"I tried. I tried so hard to empathize with all your weaknesses. I implored every single one of you to just say "no," and all my empathy got was for you to love Jeff Hardy that much more than you already did. But this will not deter me. I will stay the course; I still believe in teaching you people the difference between right and wrong. Oh, obviously it's gonna be challenging, listening to you people, and by the looks of some of you, it's gonna be a big challenge. But just like any other challenge that's come down the pipe in my lifetime, I'm gonna meet that challenge head on like a man. Whether you like it or not, whether you know it or not, you deserve better. This entire world deserves better. What you need is a leader. you need a strong leader who's gonna stand up in the face of adversity and just say "no." You need a strong leader that's gonna carry the banner of the World Heavyweight Championship with honor, with pride, respect, dignity, integrity, and class."

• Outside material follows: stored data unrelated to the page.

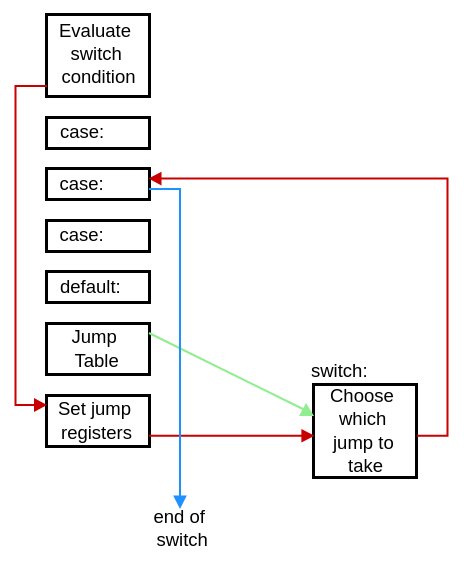
<!DOCTYPE html>
<html lang="en">
<head>
<meta charset="utf-8">
<title>Switch statement jump table</title>
<style>
:root {
  --paper: #ffffff;
  --ink: #000000;
  --jump: #c80000;
  --lookup: #90ee90;
  --exit: #1e90ff;
}
* { box-sizing: border-box; }
html, body { margin: 0; overflow: hidden; }
.diagram {
  position: relative;
  width: 464px;
  height: 564px;
  overflow: hidden;
  background: var(--paper);
  color: var(--ink);
  font: 18.5px/23.4px "Liberation Sans", Arial, sans-serif;
}
.code-blocks {
  position: absolute;
  left: 45px;
  top: 12.5px;
  width: 105.5px;
  display: flex;
  flex-direction: column;
  gap: 17.5px;
}
.block {
  display: flex;
  flex-direction: column;
  justify-content: center;
  border: 3px solid var(--ink);
  white-space: nowrap;
}
.block span, .label span { display: block; padding-left: var(--indent, 12px); }
.evaluate { height: 85.5px; padding-bottom: 3px; }
.case { height: 34px; padding-bottom: 1px; }
.table, .registers { height: 54.5px; }
.choose { position: absolute; left: 312px; top: 383px; width: 106px; height: 95.5px; }
.label { position: absolute; white-space: nowrap; }
.switch-label { left: 311px; top: 359px; }
.end-label { left: 150px; top: 505px; }
.connectors { position: absolute; left: 0; top: 0; }
.connectors g { stroke-width: 2; }
.connectors path { fill: none; }
.connectors polygon { stroke: none; }
.jump { stroke: var(--jump); fill: var(--jump); }
.lookup { stroke: var(--lookup); fill: var(--lookup); }
.exit { stroke: var(--exit); fill: var(--exit); }
</style>
</head>
<body>
<main class="diagram">
  <section class="code-blocks">
    <div class="block evaluate">
      <span style="--indent:11px">Evaluate</span>
      <span style="--indent:22.5px">switch</span>
      <span style="--indent:13.5px">condition</span>
    </div>
    <div class="block case"><span>case:</span></div>
    <div class="block case"><span style="--indent:11.5px">case:</span></div>
    <div class="block case"><span style="--indent:11.5px">case:</span></div>
    <div class="block case"><span>default:</span></div>
    <div class="block table">
      <span style="--indent:23.5px">Jump</span>
      <span style="--indent:26.5px">Table</span>
    </div>
    <div class="block registers">
      <span style="--indent:10px">Set jump</span>
      <span style="--indent:13px">registers</span>
    </div>
  </section>

  <div class="label switch-label"><span style="--indent:0px">switch:</span></div>
  <div class="block choose">
    <span style="--indent:15px">Choose</span>
    <span style="--indent:24px">which</span>
    <span style="--indent:18px">jump to</span>
    <span style="--indent:33px">take</span>
  </div>

  <div class="label end-label">
    <span style="--indent:3.5px">end of</span>
    <span style="--indent:6.5px">switch</span>
  </div>

  <svg class="connectors" width="464" height="564" viewBox="0 0 464 564" aria-hidden="true">
    <g class="lookup">
      <path d="M149 333L305 410"/>
      <polygon points="314,416 299,416 306,403"/>
    </g>
    <g class="jump">
      <path d="M47 86H15.5V405H36"/>
      <polygon points="47,405 34,398 34,412"/>
      <path d="M149 435.7H303"/>
      <polygon points="314.5,435.7 301.4,429 301.4,442.5"/>
      <path d="M417 435.7H447.5V178.6H160"/>
      <polygon points="148.5,178.6 161.5,171.8 161.5,185.4"/>
    </g>
    <g class="exit">
      <path d="M149 189H180V497"/>
      <polygon points="180,509 173.2,495.5 186.8,495.5"/>
    </g>
  </svg>
</main>
</body>
</html>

- CM Punk on August 7, 2009 on Friday Night Smackdown
"I feel a little bit let down; a little bit betrayed by all the Jericholics and I'm going to tell you why. Over the last little while you people haven't been showing me the respect I deserve. You haven't been cheering as loudly as you should! You're forgetting that you're Jericholics!"
- Chris Jericho on November 23, 1998 on WCW Monday Nitro
"Hogan, I've been in more steel cage matches than Brigham Young had wives!"
- Rowdy Roddy Piper on WCW Nitro in Salt Lake City in 1998
Okay, so one of those doesn't apply here.
Even the way Bronco talks after losses is similar to a heel wrestler. Insisting on being only 1 play away, or not changing anything about the decisions of the game (so you wanted to lose?), or brushing off major blowout losses by saying that he's more optimistic about the team.
The reason heel wrestlers act the way they do is because they are trying to get the crowd to respond negatively. It is part of the show. Unfortunately, I don't think Bronco is purposeful in being off-putting to fans. He certainly is defensive when they show interest in his job that they pay for. His battle to hide his contempt at Cougar Club Q&As has become legendary. It seems as if the fans are the part of Bronco's job that he hates even more than recruiting.
"I think it's degrading as a coach to try to convince an 18-year-old young man why he should come to your place."
- Bronco Mendenhall
Its no small wonder fans talk about Geoff Martzen like deity.
The law of reciprocity dictates that as Bronco embraces the fans, the fans will embrace Bronco. Fans want to be in. Most fans have more brand identification with Brigham Young University than perhaps any other brand in their life. That's why ESPN pays for BYU Football. That's why fans say "we" instead of "they." What BYU football does on the field is a small part of the identity of fans. Why else do fans walk around with pride after a big win?
Despite this, the fans are rebuffed by the head coach. Bronco's lucky that the fans are just as loyal to their BYU Cougars as he is to those closest to him.
After nearly a decade of learning the idiosyncrasies of one another, both fans and Bronco Mendenhall alike have arrived at the same place. Tolerance.
And for fans, that's disappointing.